A FEW OTHER EVENTS FOR
- Happy birthday George Sullivan (Helen Keller: Her Life in Pictures), Joanna Cole (The Magic School Bus series), and Sally Keehn (I Am Regina, The First Horse I See).
- Itâ€™s the birth date of Enid Blyton (1897-1968), Famous Five series, and Steven Kroll (1941-2011), Jungle Bullies, The Biggest Pumpkin Ever.
- In 1929, Babe Ruth becomes the first baseball player to hit 500 home runs. Read Home Run: The Story of Babe Ruth by Robert Burleigh, illustrated by Mike Wimmer, and Cam Jansen and the Mystery of the Babe Ruth Baseball by David A. Adler.
- The first prisoners arrive at Alcatraz Island in 1934. Read Children Of Alcatraz: Growing Up on the Rock by Claire Rudolph Murphy and Al Capone Does My Shirts by Gennifer Choldenko.
During the summer months, I often look at books that conjure up summer vacations and settings. Our book of the day, E. Lockhartâ€™s recentlyÂ published We Were Liars, does exactly this. Exploring the world of the extremely rich, this realistic novel is set on a privately held island off the coast of Massachusetts where four friends, three of them cousins, vacation during the summer.
With a protected and well-preserved veneer of wealth and privilege, the Sinclairs are, as the title tells us, not particularly given to truth-telling. In fact, the book has one of the most engaging, unreliable narrators since Holden Caulfield of The Catcher in the Rye. From the title, readers know that they cannot trust seventeen-year-old Cadence Sinclair Eastman, who relates the events that take place on her familyâ€™s enclave.

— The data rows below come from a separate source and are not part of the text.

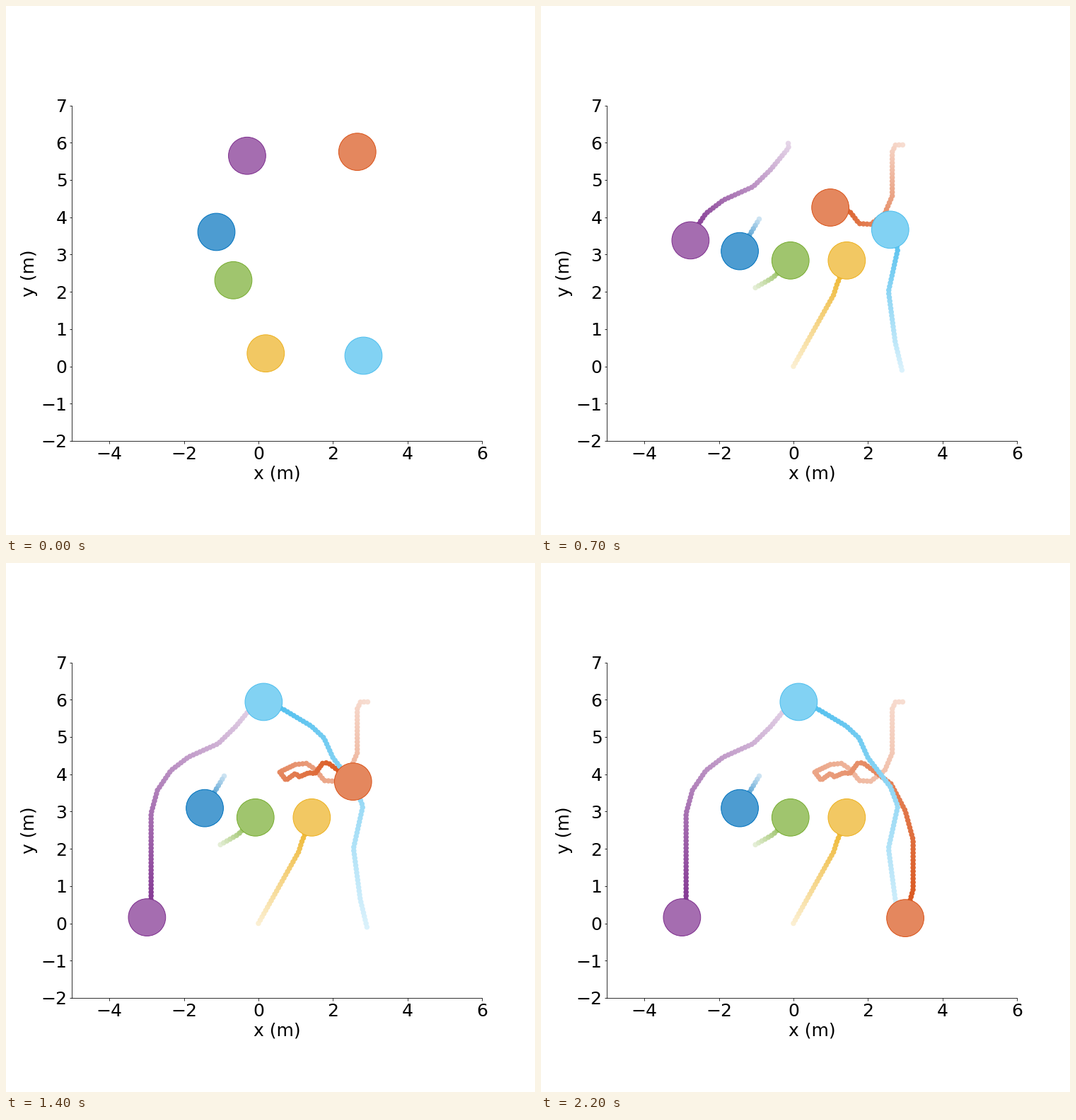
Recreate the animation shown at these times as a matplotlib script. Size 748 px wide and 748 px high, loop 3200 ms.

```python
import numpy as np
import matplotlib.pyplot as plt
from matplotlib.animation import FuncAnimation
from matplotlib.colors import to_rgb

SIZE, DPI = 748, 72
FRAMES, MOVING = 32, 22
STEPS = 5      # walking steps per frame
FADE = 0.2     # strength of the oldest trail dot


def tint(color, strength):
    """Mix a colour with white; strength may be an array."""
    s = np.atleast_1d(strength)[:, None]
    return 1 - s * (1 - np.array(to_rgb(color)))


def walk(steps, *points):
    """Positions at steady pace along a line through key points, in metres."""
    line = np.array(points)
    dist = np.r_[0, np.cumsum(np.hypot(*np.diff(line, axis=0).T))]
    at = np.linspace(0, dist[-1], steps + 1)
    return np.column_stack([np.interp(at, dist, axis) for axis in line.T])


def join(*walks):
    """Chain walks that share their end points."""
    return np.vstack([walks[0]] + [w[1:] for w in walks[1:]])


class Agent:
    def __init__(self, ax, color, path):
        self.color, self.path = color, path
        self.trail = ax.scatter([], [], s=36, linewidths=1.5, zorder=2)
        self.body = plt.Circle(path[0], 0.5, facecolor=tint(color, 0.7)[0],
                               edgecolor=color, linewidth=1, zorder=3)
        ax.add_patch(self.body)

    def show(self, step):
        seen = self.path[:step + 1]
        self.trail.set_offsets(seen)
        self.trail.set_color(tint(self.color, np.linspace(FADE, 1, len(seen))))
        self.body.center = seen[-1]


blue = walk(10, (-0.92, 3.95), (-1.44, 3.09))
green = walk(12, (-1.02, 2.11), (-0.55, 2.38), (-0.08, 2.84))
yellow = walk(32, (0, 0), (1.08, 1.92), (1.16, 2.18), (1.43, 2.84))
purple = walk(72, (-0.14, 5.98), (-0.13, 5.86), (-0.61, 5.28), (-1.08, 4.82),
              (-1.88, 4.46), (-2.35, 4.1), (-2.71, 3.57), (-2.88, 2.95),
              (-2.88, 0.66), (-2.99, 0.16))
cyan = walk(74, (2.91, -0.1), (2.73, 0.65), (2.55, 2.01), (2.8, 3.14),
            (2.6, 3.66), (2, 4.44), (1.76, 4.97), (1.42, 5.29),
            (0.65, 5.75), (0.14, 5.94))

# Orange comes in, weaves slowly in the crowd, then leaves.
meet, leave = (0.99, 4.26), (1.72, 4.29)
orange = join(
    walk(39, (2.93, 5.94), (2.74, 5.94), (2.65, 5.75), (2.65, 4.57),
         (2.45, 4.1), (2.07, 3.81), (1.76, 3.83), (1.54, 4.12),
         (1.29, 4.29), meet),
    walk(25, meet, (0.57, 4.06), (0.74, 3.84), (0.99, 4.02), (1.1, 3.93),
         (1.35, 4.04), (1.52, 4.02), leave),
    walk(49, leave, (1.86, 4.31), (2.62, 3.74), (3, 3.02), (3.21, 2.24),
         (3.21, 0.91), (3, 0.14)))

plt.rcParams.update({"font.family": "DejaVu Sans", "font.size": 25})
fig, ax = plt.subplots(figsize=(SIZE / DPI, SIZE / DPI), dpi=DPI)
fig.subplots_adjust(left=0.1249)
ax.set_aspect("equal")
ax.set(xlim=(-5, 6), ylim=(-2, 7), xticks=range(-4, 7, 2), yticks=range(-2, 8),
       xlabel="x (m)", ylabel="y (m)")
ax.spines[["top", "right"]].set_visible(False)

agents = [Agent(ax, color, path) for color, path in [
    ("#0072BD", blue), ("#D95319", orange), ("#EDB120", yellow),
    ("#7E2F8E", purple), ("#77AC30", green), ("#4DBEEE", cyan)]]


def update(frame):
    step = STEPS * (min(frame, MOVING) + 1) - 1
    for agent in agents:
        agent.show(step)
    return []


anim = FuncAnimation(fig, update, frames=FRAMES, interval=100,
                     init_func=lambda: update(0), repeat=True)
plt.show()
```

Slowly, the details of this familyâ€™s less than ideal life emerge, and in addition to the mix of alcoholic parents and the estateâ€™s ownership being fought over, four rebellious teenagers bring their own brandÂ of destruction to the family. Much like the adult thriller Gone Girl, We Were Liars twists and turns until its end, pulling readers along at a breathless pace.
A spare, lean text makes the book quite accessible for readers aged thirteen and up. This is clearly a young adult book crafted with a wide audience in mind. While the bookâ€™s luxurious setting and the lives of the rich and famous, of course, help add to its appeal, Lockhartâ€™s clever, intelligent storytelling carries the book along. We Were Liars will be one of those books that many will lose sleep over, reading into the night to find out what happens.
In recent years, young adult fiction has been dominated by vampire stories, dystopic novels, and fantasy, but We Were Liars, along with John Greenâ€™s The Fault In Our Stars, and Rainbow Rowellâ€™s Eleanor &Â Park have kept realistic fiction alive and well for the young adult audience.Â If you are hunting for a perfect end-of-summer beach read, pick up We Were Liars, and let E. Lockhart work her storytelling magic on you.
Here’s a passage from We Were Liars:
My full name is Cadence Sinclair Eastman.
I live in Burlington, Vermont
I live in Burlington, Vermont, with Mummy and three dogs.
I am nearly eighteen.
I own a well-used library card and not much else, though it is true I live in a grand house full of expensive, useless objects.
I used to be blond, but now my hair is black.
I used to be strong, but now I am weak.
I used to be pretty, but now I look sick.
It is true I suffer migranes since my accident.
It is true I do not suffer fools.
I like a twist of meaning. You see? Suffer migraines. Do not suffer fools. The word means almost the same as it did in the previous sentence, but not quite.
You could say it means endure, but that’s not exactly right.
Originally posted August 11, 2014. Updated for .